Just before the ribbon was cut and the Posnack School High School Band, under the direction of its renowned Zohar Shachar, struck up a lively rendition of “Siman Tov and Mazel Tov,” a special blessing was pronounced. No doubt most people were expecting the blessing of שהחינו “Shehecheyanu” to be said. However, that blessing was not the one recited. Why not? Let me answer in typical Jewish fashion with another question. What is the motto of all educators? This is a teachable moment! That moment certainly was. Let me explain.

The blessing of שהחינו was created by our great sages for the individual. The שהחינו gives expression for our personal thanks to Hashem that we are alive to fulfill seasonal commands. So for example, we will soon say the שהחינו at Kiddush on Rosh Hashanah night, on Yom Kippur night after the Kol Nidrei prayer, when we hear the shofar, when we take the lulav on Sukkot, and when we light candles for the first time on Hanukkah. We are grateful to God that we are alive at these special times throughout the year to fulfill and thereby gain the perfection afforded us by doing these annual commands.

The שהחינו is also recited when a person wants to express personal gratitude for enjoyment and satisfaction in attaining material possessions. So for example, if I buy a new suit or my wife purchases a new dress, a שהחינו should be said as soon as payment is made. Even if it is used or old but new to me and I am happy about having it, the שהחינו should be said.

However, what if more than one person is happy and benefits from the new acquisition? Tractate Berachot, 59b, deals with that issue. There we learn that if more than one person is the beneficiary of the object, the appropriate blessing is הטוב והמטיב, “Blessed are You Lord our God, King of the universe, the One who is good and bestows goodness.” The dedication of our new Paul and Maggie Fischer High School and Gymnasium is, no doubt, the paradigm situation for reciting this blessing.

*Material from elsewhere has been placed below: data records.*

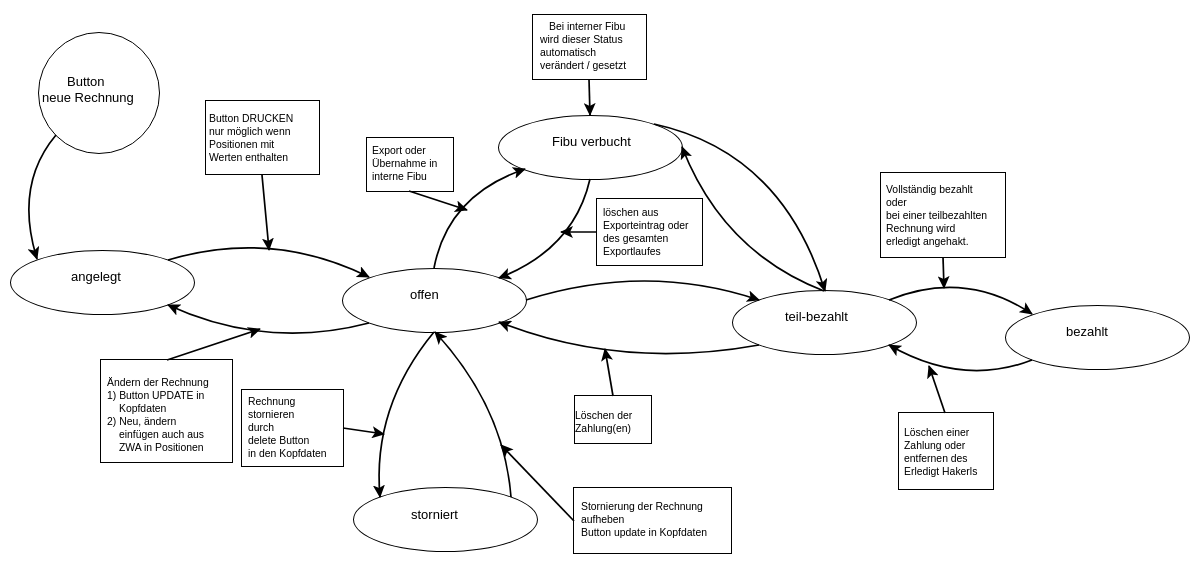
<!DOCTYPE html>
<html lang="de">
<head>
<meta charset="utf-8">
<title>Rechnungsstatus – Zustandsdiagramm</title>
<style>
:root { --ink: #000; --paper: #fff; --line: 1.7px; }
* { box-sizing: border-box; margin: 0; padding: 0; }
html, body { width: 1200px; height: 569px; overflow: hidden; background: var(--paper); }
.diagram { position: relative; width: 1200px; height: 569px; color: var(--ink); font-family: "Liberation Sans", Arial, sans-serif; }
.edges { position: absolute; left: 0; top: 0; }
.edges .link { fill: none; stroke: var(--ink); stroke-width: var(--line); }
.edges .link path, .edges .link line { marker-end: url(#arrow); }
.edges .head { fill: var(--ink); }
.state, .note { position: absolute; left: var(--x); top: var(--y); width: var(--w); height: var(--h); border: var(--line) solid var(--ink); white-space: pre; }
.state { width: 185px; height: 65px; border-radius: 50%; font-size: 13px; line-height: 16px; padding: var(--pt) 0 0 var(--pl); }
.state.start { width: 122px; height: 122px; }
.state .indent { padding-left: 25px; }
.note { font-size: 10.4px; line-height: 13px; padding: var(--pt) 0 0 var(--pl); }
.note .indent { padding-left: 9px; }
.note ol { list-style: none; }
.note li { padding-left: 12px; text-indent: -12px; }
</style>
</head>
<body>
<main class="diagram">
  <svg class="edges" width="1200" height="569" viewBox="0 0 1200 569" aria-hidden="true">
    <defs>
      <marker id="arrow" markerUnits="userSpaceOnUse" markerWidth="13" markerHeight="12" refX="12" refY="6" orient="auto">
        <path class="head" d="M0 0L13 6L0 12L3 6Z"/>
      </marker>
    </defs>
    <g class="link transitions">
      <path d="M56 135Q14 185 37 259"/>
      <path d="M168 260Q272 229 369 277"/>
      <path d="M369 323Q266 350 168 305"/>
      <path d="M434 268Q448 195 525 169"/>
      <path d="M590 179Q574 249 499 278"/>
      <path d="M654 124Q782 152 825 291"/>
      <path d="M824 291Q723 252 682 147"/>
      <path d="M526 300Q646 262 759 300"/>
      <path d="M759 345Q620 370 499 322"/>
      <path d="M889 300Q965 269 1032 314"/>
      <path d="M1032 360Q962 387 889 345"/>
      <path d="M434 332Q372 407 380 497"/>
      <path d="M511 497Q504 407 435 332"/>
    </g>
    <g class="link note-pointers">
      <line x1="262" y1="175" x2="269" y2="250"/>
      <line x1="409" y1="191" x2="467" y2="210"/>
      <line x1="589" y1="79" x2="590" y2="115"/>
      <line x1="597" y1="232" x2="561" y2="232"/>
      <line x1="167" y1="360" x2="260" y2="329"/>
      <line x1="343" y1="428" x2="384" y2="434"/>
      <line x1="574" y1="521" x2="501" y2="445"/>
      <line x1="613" y1="396" x2="605" y2="349"/>
      <line x1="943" y1="257" x2="944" y2="288"/>
      <line x1="945" y1="413" x2="929" y2="366"/>
    </g>
  </svg>

  <section class="states">
    <div class="state start" style="--x:38px;--y:32px;--pt:41px;--pl:3px"><p class="indent">Button</p><p>neue Rechnung</p></div>
    <div class="state" style="--x:10px;--y:250px;--pt:18px;--pl:60px">angelegt</div>
    <div class="state" style="--x:342px;--y:268px;--pt:18px;--pl:67px">offen</div>
    <div class="state" style="--x:498px;--y:115px;--pt:18px;--pl:53px">Fibu verbucht</div>
    <div class="state" style="--x:732px;--y:290px;--pt:18px;--pl:52px">teil-bezahlt</div>
    <div class="state" style="--x:1005px;--y:305px;--pt:18px;--pl:60px">bezahlt</div>
    <div class="state" style="--x:353px;--y:487px;--pt:19px;--pl:57px">storniert</div>
  </section>

  <section class="notes">
    <div class="note" style="--x:205px;--y:100px;--w:115px;--h:75px;--pt:11px;--pl:3px"><p>Button DRUCKEN</p><p>nur möglich wenn</p><p>Positionen mit</p><p>Werten enthalten</p></div>
    <div class="note" style="--x:366px;--y:137px;--w:88px;--h:55px;--pt:6px;--pl:5px"><p>Export oder</p><p>Übernahme in</p><p>interne Fibu</p></div>
    <div class="note" style="--x:532px;--y:14px;--w:115px;--h:66px;--pt:5px;--pl:7px"><p class="indent">Bei interner Fibu</p><p>wird dieser Status</p><p>automatisch</p><p>verändert / gesetzt</p></div>
    <div class="note" style="--x:596px;--y:198px;--w:107px;--h:68px;--pt:7px;--pl:6px"><p>löschen aus</p><p>Exporteintrag oder</p><p>des gesamten</p><p>Exportlaufes</p></div>
    <div class="note" style="--x:880px;--y:172px;--w:126px;--h:86px;--pt:10px;--pl:5px"><p>Vollständig bezahlt</p><p>oder</p><p>bei einer teilbezahlten</p><p>Rechnung wird</p><p>erledigt angehakt.</p></div>
    <div class="note" style="--x:100px;--y:359px;--w:133px;--h:104px;--pt:16px;--pl:6px"><p>Ändern der Rechnung</p><ol><li>1) Button UPDATE in<br></li><li style="text-indent:0">Kopfdaten</li><li>2) Neu, ändern</li><li style="text-indent:0">einfügen auch aus</li><li style="text-indent:0">ZWA in Positionen</li></ol></div>
    <div class="note" style="--x:241px;--y:389px;--w:103px;--h:78px;--pt:5px;--pl:6px"><p>Rechnung</p><p>stornieren</p><p>durch</p><p>delete Button</p><p>in den Kopfdaten</p></div>
    <div class="note" style="--x:574px;--y:395px;--w:78px;--h:49px;--pt:13px;--pl:0px"><p>Löschen der</p><p>Zahlung(en)</p></div>
    <div class="note" style="--x:573px;--y:487px;--w:159px;--h:67px;--pt:12px;--pl:7px"><p>Stornierung der Rechnung</p><p>aufheben</p><p>Button update in Kopfdaten</p></div>
    <div class="note" style="--x:898px;--y:412px;--w:96px;--h:78px;--pt:13px;--pl:5px"><p>Löschen einer</p><p>Zahlung oder</p><p>entfernen des</p><p>Erledigt Hakerls</p></div>
  </section>
</main>
</body>
</html>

But why the change in the wording of the blessing? Hashem, of course, is the source of all goodness. Goodness comprises His essence, not a quality super added to His existence. The goodness that He bestows to mankind is given generously even if we are undeserving. It is bestowed upon us out of His love and concern for all mankind. The שהחינו only acknowledges my personal thanks to God. הטוב והמטיב is more. It also acknowledges God’s will in the universe for the good of all mankind.

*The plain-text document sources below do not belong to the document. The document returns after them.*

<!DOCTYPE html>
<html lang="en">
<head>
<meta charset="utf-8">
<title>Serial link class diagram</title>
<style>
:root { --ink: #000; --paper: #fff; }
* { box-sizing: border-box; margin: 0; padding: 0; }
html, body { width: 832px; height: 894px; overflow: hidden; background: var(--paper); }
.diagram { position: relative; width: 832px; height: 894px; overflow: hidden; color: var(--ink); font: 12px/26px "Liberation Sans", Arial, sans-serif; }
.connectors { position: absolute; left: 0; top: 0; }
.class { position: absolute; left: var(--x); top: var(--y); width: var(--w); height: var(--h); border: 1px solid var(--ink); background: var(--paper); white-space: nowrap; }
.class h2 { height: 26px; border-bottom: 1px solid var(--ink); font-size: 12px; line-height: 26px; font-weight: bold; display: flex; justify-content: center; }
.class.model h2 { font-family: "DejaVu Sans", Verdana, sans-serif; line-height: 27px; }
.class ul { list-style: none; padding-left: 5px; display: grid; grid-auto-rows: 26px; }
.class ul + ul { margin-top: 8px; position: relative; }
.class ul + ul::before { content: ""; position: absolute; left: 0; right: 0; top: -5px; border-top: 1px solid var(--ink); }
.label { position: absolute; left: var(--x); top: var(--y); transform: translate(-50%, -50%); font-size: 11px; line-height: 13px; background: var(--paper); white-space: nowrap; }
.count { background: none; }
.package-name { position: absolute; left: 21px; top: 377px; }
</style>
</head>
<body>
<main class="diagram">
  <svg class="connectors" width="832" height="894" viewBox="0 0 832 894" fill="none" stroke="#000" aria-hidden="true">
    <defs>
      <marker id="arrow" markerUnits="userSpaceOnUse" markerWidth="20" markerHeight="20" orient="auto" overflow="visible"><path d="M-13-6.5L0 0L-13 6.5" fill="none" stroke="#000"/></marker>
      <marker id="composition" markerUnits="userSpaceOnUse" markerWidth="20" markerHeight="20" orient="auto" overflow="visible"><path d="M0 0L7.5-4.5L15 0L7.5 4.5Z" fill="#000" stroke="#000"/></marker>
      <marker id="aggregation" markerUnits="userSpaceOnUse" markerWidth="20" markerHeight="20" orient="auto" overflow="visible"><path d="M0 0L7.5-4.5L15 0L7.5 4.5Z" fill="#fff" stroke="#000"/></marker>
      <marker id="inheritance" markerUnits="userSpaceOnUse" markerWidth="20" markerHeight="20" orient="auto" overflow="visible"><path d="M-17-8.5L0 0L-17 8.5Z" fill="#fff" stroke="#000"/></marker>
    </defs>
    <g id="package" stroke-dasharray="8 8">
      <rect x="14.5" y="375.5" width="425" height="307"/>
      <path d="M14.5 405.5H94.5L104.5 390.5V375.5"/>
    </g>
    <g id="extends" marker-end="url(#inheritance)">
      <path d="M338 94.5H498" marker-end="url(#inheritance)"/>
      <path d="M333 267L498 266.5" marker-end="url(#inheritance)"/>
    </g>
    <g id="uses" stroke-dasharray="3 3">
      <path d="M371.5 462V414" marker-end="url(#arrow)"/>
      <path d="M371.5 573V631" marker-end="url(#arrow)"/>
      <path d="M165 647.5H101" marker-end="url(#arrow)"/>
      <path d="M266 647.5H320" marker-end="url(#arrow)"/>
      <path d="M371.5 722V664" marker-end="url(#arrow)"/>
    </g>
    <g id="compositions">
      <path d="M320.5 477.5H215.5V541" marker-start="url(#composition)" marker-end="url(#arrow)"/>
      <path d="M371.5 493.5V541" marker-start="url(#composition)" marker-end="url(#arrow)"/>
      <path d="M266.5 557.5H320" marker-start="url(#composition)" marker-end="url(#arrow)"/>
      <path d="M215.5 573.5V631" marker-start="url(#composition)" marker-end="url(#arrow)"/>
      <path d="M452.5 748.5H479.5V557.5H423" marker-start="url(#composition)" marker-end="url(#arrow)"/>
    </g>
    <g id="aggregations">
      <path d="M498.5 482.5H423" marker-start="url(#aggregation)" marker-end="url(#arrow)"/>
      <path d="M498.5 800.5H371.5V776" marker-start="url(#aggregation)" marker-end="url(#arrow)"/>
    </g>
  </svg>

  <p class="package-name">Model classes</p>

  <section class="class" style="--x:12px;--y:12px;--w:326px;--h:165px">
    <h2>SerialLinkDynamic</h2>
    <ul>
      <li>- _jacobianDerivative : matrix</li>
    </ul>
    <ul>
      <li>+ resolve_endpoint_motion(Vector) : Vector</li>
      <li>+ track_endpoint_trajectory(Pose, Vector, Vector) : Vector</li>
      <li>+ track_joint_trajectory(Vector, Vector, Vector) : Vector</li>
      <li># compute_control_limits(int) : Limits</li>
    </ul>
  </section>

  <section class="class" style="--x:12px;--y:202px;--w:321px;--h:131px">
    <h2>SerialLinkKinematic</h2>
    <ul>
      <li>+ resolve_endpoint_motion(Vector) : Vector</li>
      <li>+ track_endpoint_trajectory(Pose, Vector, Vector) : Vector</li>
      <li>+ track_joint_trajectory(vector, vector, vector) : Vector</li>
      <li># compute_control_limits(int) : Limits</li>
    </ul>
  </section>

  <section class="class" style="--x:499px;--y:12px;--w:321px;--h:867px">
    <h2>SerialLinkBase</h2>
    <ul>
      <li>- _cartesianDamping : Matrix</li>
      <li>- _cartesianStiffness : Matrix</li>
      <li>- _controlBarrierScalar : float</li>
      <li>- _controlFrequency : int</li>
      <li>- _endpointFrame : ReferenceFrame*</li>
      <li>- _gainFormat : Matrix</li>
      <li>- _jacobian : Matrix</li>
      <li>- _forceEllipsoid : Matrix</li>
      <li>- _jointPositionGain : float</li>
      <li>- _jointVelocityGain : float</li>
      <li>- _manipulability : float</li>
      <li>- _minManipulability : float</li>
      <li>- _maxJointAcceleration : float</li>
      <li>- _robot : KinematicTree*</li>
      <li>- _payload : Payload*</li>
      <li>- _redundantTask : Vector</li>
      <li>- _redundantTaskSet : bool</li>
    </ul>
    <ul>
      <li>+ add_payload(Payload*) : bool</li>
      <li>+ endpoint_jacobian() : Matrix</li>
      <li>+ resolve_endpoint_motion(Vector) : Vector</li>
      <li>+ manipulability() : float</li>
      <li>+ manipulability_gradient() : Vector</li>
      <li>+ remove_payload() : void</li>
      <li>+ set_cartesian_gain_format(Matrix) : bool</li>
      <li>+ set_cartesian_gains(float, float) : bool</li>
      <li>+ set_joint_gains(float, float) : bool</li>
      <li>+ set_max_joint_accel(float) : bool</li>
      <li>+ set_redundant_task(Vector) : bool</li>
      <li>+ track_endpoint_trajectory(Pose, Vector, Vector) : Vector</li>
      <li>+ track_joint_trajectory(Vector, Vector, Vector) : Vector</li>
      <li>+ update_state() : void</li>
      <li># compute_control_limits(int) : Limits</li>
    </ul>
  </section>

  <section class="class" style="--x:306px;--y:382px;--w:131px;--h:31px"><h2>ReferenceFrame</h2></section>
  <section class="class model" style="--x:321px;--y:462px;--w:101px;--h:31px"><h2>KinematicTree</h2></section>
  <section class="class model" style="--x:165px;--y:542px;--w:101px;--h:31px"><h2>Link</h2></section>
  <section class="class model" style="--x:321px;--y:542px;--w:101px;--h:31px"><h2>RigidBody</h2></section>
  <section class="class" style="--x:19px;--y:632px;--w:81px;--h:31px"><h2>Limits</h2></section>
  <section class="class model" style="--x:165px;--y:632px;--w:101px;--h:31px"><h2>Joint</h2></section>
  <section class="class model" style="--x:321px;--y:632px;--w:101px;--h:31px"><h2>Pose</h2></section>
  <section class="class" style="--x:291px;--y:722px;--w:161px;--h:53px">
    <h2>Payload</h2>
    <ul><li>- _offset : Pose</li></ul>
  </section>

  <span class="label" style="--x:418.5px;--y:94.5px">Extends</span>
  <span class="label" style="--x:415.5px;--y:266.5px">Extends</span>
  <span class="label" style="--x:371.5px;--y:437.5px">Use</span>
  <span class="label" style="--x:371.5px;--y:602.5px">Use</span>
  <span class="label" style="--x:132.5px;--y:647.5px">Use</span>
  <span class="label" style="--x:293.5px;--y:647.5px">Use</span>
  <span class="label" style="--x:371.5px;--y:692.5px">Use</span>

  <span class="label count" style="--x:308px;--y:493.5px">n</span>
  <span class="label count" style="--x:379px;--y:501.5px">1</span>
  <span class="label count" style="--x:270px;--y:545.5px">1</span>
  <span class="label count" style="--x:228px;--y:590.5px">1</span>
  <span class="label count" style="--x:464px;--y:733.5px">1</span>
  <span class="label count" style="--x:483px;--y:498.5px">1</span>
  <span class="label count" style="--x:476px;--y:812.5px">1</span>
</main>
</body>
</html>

We, as Jews, are commanded to “walk in His ways.” We are to emulate God as humanly as possible. In this case that means we are to use our material and intellectual wherewithal not only benefit ourselves but as importantly to share our successes and accomplishments with others. By doing so, we demonstrate our commitment to God’s will, participating in building a world that expresses genuine love and concern for the welfare of our fellow human beings.

So the blessing of הטוב והמטיב, is said when the acquired object helps more than one person. Nothing exemplifies this idea more than the building of a new facility to further Jewish education. Literally thousands of Jewish youth and young adults will be the direct beneficiaries of the largess and generosity of so many. Lead by our Head of School, Dr. Richard Cuenca, supported by the Board of Trustees of David Posnack Jewish Day School, and with the continued assistance by Hashem, the new Paul and Maggie Fischer High School building and Gymnasium, will become the jewel of Jewish life and education in Broward County.

With abounding gratitude to Hashem and to all those too numerous to name here, who donated their money, ideas, and energy, working tirelessly over the last couple of years turning their vision of a modern, state of the art Jewish high school into a reality, we recited the blessing הטוב והמטיב with full and grateful hearts.

May Hashem continue to bless our endeavors at the Posnack School, and may He continue His protecting care over Israel, Jews, and God-loving people the world over.

Shabbat Shalom,

Rabbi Robert Kaplan